**Assignment**
Restate each line below word for word, skipping every picture.

[Saved data entries]
────────────────────
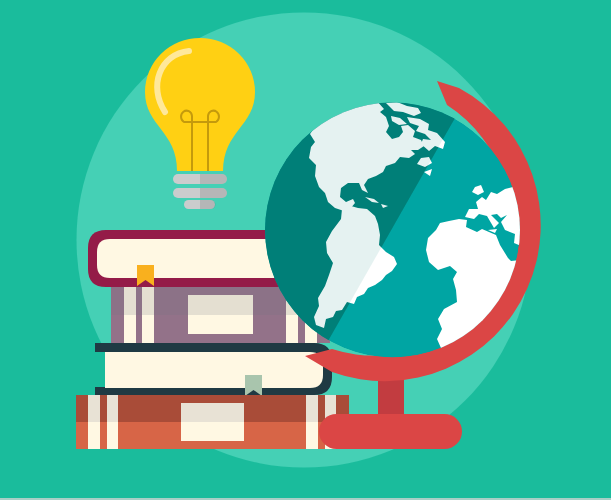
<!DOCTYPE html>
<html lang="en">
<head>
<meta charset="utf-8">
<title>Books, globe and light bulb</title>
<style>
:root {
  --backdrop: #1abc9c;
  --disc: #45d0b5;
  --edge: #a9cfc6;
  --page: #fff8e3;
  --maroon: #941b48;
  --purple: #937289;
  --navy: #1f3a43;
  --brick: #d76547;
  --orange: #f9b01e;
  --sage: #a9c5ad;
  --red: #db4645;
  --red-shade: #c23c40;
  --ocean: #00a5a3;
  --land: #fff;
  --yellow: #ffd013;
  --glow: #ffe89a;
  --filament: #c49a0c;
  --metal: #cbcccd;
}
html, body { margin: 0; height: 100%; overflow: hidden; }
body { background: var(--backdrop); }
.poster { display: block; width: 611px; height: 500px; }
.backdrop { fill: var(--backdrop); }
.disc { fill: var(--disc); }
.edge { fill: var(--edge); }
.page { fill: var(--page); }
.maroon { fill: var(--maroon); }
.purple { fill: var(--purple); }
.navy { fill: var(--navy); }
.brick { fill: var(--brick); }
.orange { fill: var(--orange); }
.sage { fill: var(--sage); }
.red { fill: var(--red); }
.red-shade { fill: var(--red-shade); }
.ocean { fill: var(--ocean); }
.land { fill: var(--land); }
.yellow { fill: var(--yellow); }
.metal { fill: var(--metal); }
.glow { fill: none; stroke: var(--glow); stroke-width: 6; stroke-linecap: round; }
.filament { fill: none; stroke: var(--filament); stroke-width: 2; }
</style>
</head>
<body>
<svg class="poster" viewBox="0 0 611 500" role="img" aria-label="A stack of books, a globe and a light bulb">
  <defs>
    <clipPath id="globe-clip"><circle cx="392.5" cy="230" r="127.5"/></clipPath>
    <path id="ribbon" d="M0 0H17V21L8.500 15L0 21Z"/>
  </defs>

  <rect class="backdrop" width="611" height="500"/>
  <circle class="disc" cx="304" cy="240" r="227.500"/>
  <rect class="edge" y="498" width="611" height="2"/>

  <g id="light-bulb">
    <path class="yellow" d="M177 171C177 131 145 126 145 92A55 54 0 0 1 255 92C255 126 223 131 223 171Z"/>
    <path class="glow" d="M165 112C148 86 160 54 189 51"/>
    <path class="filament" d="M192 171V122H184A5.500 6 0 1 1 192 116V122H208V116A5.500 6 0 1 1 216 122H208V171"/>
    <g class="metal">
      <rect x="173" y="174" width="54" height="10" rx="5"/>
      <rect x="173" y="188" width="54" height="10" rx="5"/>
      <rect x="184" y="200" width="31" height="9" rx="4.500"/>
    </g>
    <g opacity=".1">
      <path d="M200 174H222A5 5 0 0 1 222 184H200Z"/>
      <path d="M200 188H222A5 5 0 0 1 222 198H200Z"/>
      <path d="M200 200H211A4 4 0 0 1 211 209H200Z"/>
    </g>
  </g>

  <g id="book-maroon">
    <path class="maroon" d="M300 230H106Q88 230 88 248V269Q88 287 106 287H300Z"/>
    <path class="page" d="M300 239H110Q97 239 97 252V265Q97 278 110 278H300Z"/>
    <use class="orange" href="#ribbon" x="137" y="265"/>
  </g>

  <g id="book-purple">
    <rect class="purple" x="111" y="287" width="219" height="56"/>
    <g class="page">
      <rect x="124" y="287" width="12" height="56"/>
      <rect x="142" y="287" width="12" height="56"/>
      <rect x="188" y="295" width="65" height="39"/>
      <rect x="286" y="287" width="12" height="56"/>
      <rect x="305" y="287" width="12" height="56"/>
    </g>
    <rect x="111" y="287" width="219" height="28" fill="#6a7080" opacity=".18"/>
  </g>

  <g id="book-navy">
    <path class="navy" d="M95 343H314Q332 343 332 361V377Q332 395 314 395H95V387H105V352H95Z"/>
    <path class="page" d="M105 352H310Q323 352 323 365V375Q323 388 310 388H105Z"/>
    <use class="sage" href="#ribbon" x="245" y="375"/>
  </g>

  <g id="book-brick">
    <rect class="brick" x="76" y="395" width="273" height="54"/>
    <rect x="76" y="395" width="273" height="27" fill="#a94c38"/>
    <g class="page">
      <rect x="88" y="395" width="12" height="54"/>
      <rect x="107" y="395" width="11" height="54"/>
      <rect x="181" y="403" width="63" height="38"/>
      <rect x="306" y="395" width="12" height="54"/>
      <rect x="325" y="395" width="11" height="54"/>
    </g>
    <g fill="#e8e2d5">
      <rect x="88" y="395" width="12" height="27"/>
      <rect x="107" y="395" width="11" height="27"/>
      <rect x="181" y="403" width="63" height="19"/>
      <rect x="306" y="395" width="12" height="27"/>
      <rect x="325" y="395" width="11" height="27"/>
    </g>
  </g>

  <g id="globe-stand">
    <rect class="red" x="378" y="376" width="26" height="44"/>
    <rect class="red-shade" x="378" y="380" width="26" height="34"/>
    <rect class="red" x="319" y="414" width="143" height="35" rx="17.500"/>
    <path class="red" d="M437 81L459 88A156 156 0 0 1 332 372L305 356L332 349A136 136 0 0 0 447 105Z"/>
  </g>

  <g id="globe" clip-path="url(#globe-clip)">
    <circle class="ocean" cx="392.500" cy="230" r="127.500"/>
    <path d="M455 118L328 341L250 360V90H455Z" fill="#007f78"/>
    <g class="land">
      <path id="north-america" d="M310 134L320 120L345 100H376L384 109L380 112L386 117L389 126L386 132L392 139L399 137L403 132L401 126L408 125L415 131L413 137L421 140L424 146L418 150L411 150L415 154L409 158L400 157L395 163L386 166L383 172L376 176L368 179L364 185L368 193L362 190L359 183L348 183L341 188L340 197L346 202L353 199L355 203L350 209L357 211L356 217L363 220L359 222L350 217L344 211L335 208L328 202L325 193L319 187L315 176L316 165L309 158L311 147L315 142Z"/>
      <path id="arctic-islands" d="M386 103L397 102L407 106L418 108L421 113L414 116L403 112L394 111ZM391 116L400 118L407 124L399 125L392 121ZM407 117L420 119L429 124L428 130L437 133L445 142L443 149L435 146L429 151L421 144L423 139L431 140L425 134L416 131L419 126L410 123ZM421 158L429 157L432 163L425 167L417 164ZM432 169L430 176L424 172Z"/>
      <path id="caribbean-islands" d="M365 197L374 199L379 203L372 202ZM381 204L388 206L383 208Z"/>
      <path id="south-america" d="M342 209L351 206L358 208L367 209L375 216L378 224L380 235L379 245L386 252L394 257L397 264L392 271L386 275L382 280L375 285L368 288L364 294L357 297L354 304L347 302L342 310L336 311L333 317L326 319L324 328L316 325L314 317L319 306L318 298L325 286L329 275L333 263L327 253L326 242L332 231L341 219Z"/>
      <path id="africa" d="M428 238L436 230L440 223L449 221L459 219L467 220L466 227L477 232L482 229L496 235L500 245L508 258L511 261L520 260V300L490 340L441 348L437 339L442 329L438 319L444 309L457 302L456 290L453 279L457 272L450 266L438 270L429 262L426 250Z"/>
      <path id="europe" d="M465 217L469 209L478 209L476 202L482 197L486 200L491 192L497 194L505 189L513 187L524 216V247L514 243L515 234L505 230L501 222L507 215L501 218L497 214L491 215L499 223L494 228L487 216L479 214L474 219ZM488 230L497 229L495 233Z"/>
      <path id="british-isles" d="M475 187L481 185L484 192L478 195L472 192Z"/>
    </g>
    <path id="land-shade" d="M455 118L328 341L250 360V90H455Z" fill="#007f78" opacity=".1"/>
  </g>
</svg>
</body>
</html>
────────────────────
**Result**
<!DOCTYPE html>
<html lang="en">
<head>
<meta charset="utf-8">
<title>Books, globe and light bulb</title>
<style>
:root {
  --backdrop: #1abc9c;
  --disc: #45d0b5;
  --edge: #a9cfc6;
  --page: #fff8e3;
  --maroon: #941b48;
  --purple: #937289;
  --navy: #1f3a43;
  --brick: #d76547;
  --orange: #f9b01e;
  --sage: #a9c5ad;
  --red: #db4645;
  --red-shade: #c23c40;
  --ocean: #00a5a3;
  --land: #fff;
  --yellow: #ffd013;
  --glow: #ffe89a;
  --filament: #c49a0c;
  --metal: #cbcccd;
}
html, body { margin: 0; height: 100%; overflow: hidden; }
body { background: var(--backdrop); }
.poster { display: block; width: 611px; height: 500px; }
.backdrop { fill: var(--backdrop); }
.disc { fill: var(--disc); }
.edge { fill: var(--edge); }
.page { fill: var(--page); }
.maroon { fill: var(--maroon); }
.purple { fill: var(--purple); }
.navy { fill: var(--navy); }
.brick { fill: var(--brick); }
.orange { fill: var(--orange); }
.sage { fill: var(--sage); }
.red { fill: var(--red); }
.red-shade { fill: var(--red-shade); }
.ocean { fill: var(--ocean); }
.land { fill: var(--land); }
.yellow { fill: var(--yellow); }
.metal { fill: var(--metal); }
.glow { fill: none; stroke: var(--glow); stroke-width: 6; stroke-linecap: round; }
.filament { fill: none; stroke: var(--filament); stroke-width: 2; }
</style>
</head>
<body>
<svg class="poster" viewBox="0 0 611 500" role="img" aria-label="A stack of books, a globe and a light bulb">
  <defs>
    <clipPath id="globe-clip"><circle cx="392.5" cy="230" r="127.5"/></clipPath>
    <path id="ribbon" d="M0 0H17V21L8.500 15L0 21Z"/>
  </defs>

  <rect class="backdrop" width="611" height="500"/>
  <circle class="disc" cx="304" cy="240" r="227.500"/>
  <rect class="edge" y="498" width="611" height="2"/>

  <g id="light-bulb">
    <path class="yellow" d="M177 171C177 131 145 126 145 92A55 54 0 0 1 255 92C255 126 223 131 223 171Z"/>
    <path class="glow" d="M165 112C148 86 160 54 189 51"/>
    <path class="filament" d="M192 171V122H184A5.500 6 0 1 1 192 116V122H208V116A5.500 6 0 1 1 216 122H208V171"/>
    <g class="metal">
      <rect x="173" y="174" width="54" height="10" rx="5"/>
      <rect x="173" y="188" width="54" height="10" rx="5"/>
      <rect x="184" y="200" width="31" height="9" rx="4.500"/>
    </g>
    <g opacity=".1">
      <path d="M200 174H222A5 5 0 0 1 222 184H200Z"/>
      <path d="M200 188H222A5 5 0 0 1 222 198H200Z"/>
      <path d="M200 200H211A4 4 0 0 1 211 209H200Z"/>
    </g>
  </g>

  <g id="book-maroon">
    <path class="maroon" d="M300 230H106Q88 230 88 248V269Q88 287 106 287H300Z"/>
    <path class="page" d="M300 239H110Q97 239 97 252V265Q97 278 110 278H300Z"/>
    <use class="orange" href="#ribbon" x="137" y="265"/>
  </g>

  <g id="book-purple">
    <rect class="purple" x="111" y="287" width="219" height="56"/>
    <g class="page">
      <rect x="124" y="287" width="12" height="56"/>
      <rect x="142" y="287" width="12" height="56"/>
      <rect x="188" y="295" width="65" height="39"/>
      <rect x="286" y="287" width="12" height="56"/>
      <rect x="305" y="287" width="12" height="56"/>
    </g>
    <rect x="111" y="287" width="219" height="28" fill="#6a7080" opacity=".18"/>
  </g>

  <g id="book-navy">
    <path class="navy" d="M95 343H314Q332 343 332 361V377Q332 395 314 395H95V387H105V352H95Z"/>
    <path class="page" d="M105 352H310Q323 352 323 365V375Q323 388 310 388H105Z"/>
    <use class="sage" href="#ribbon" x="245" y="375"/>
  </g>

  <g id="book-brick">
    <rect class="brick" x="76" y="395" width="273" height="54"/>
    <rect x="76" y="395" width="273" height="27" fill="#a94c38"/>
    <g class="page">
      <rect x="88" y="395" width="12" height="54"/>
      <rect x="107" y="395" width="11" height="54"/>
      <rect x="181" y="403" width="63" height="38"/>
      <rect x="306" y="395" width="12" height="54"/>
      <rect x="325" y="395" width="11" height="54"/>
    </g>
    <g fill="#e8e2d5">
      <rect x="88" y="395" width="12" height="27"/>
      <rect x="107" y="395" width="11" height="27"/>
      <rect x="181" y="403" width="63" height="19"/>
      <rect x="306" y="395" width="12" height="27"/>
      <rect x="325" y="395" width="11" height="27"/>
    </g>
  </g>

  <g id="globe-stand">
    <rect class="red" x="378" y="376" width="26" height="44"/>
    <rect class="red-shade" x="378" y="380" width="26" height="34"/>
    <rect class="red" x="319" y="414" width="143" height="35" rx="17.500"/>
    <path class="red" d="M437 81L459 88A156 156 0 0 1 332 372L305 356L332 349A136 136 0 0 0 447 105Z"/>
  </g>

  <g id="globe" clip-path="url(#globe-clip)">
    <circle class="ocean" cx="392.500" cy="230" r="127.500"/>
    <path d="M455 118L328 341L250 360V90H455Z" fill="#007f78"/>
    <g class="land">
      <path id="north-america" d="M310 134L320 120L345 100H376L384 109L380 112L386 117L389 126L386 132L392 139L399 137L403 132L401 126L408 125L415 131L413 137L421 140L424 146L418 150L411 150L415 154L409 158L400 157L395 163L386 166L383 172L376 176L368 179L364 185L368 193L362 190L359 183L348 183L341 188L340 197L346 202L353 199L355 203L350 209L357 211L356 217L363 220L359 222L350 217L344 211L335 208L328 202L325 193L319 187L315 176L316 165L309 158L311 147L315 142Z"/>
      <path id="arctic-islands" d="M386 103L397 102L407 106L418 108L421 113L414 116L403 112L394 111ZM391 116L400 118L407 124L399 125L392 121ZM407 117L420 119L429 124L428 130L437 133L445 142L443 149L435 146L429 151L421 144L423 139L431 140L425 134L416 131L419 126L410 123ZM421 158L429 157L432 163L425 167L417 164ZM432 169L430 176L424 172Z"/>
      <path id="caribbean-islands" d="M365 197L374 199L379 203L372 202ZM381 204L388 206L383 208Z"/>
      <path id="south-america" d="M342 209L351 206L358 208L367 209L375 216L378 224L380 235L379 245L386 252L394 257L397 264L392 271L386 275L382 280L375 285L368 288L364 294L357 297L354 304L347 302L342 310L336 311L333 317L326 319L324 328L316 325L314 317L319 306L318 298L325 286L329 275L333 263L327 253L326 242L332 231L341 219Z"/>
      <path id="africa" d="M428 238L436 230L440 223L449 221L459 219L467 220L466 227L477 232L482 229L496 235L500 245L508 258L511 261L520 260V300L490 340L441 348L437 339L442 329L438 319L444 309L457 302L456 290L453 279L457 272L450 266L438 270L429 262L426 250Z"/>
      <path id="europe" d="M465 217L469 209L478 209L476 202L482 197L486 200L491 192L497 194L505 189L513 187L524 216V247L514 243L515 234L505 230L501 222L507 215L501 218L497 214L491 215L499 223L494 228L487 216L479 214L474 219ZM488 230L497 229L495 233Z"/>
      <path id="british-isles" d="M475 187L481 185L484 192L478 195L472 192Z"/>
    </g>
    <path id="land-shade" d="M455 118L328 341L250 360V90H455Z" fill="#007f78" opacity=".1"/>
  </g>
</svg>
</body>
</html>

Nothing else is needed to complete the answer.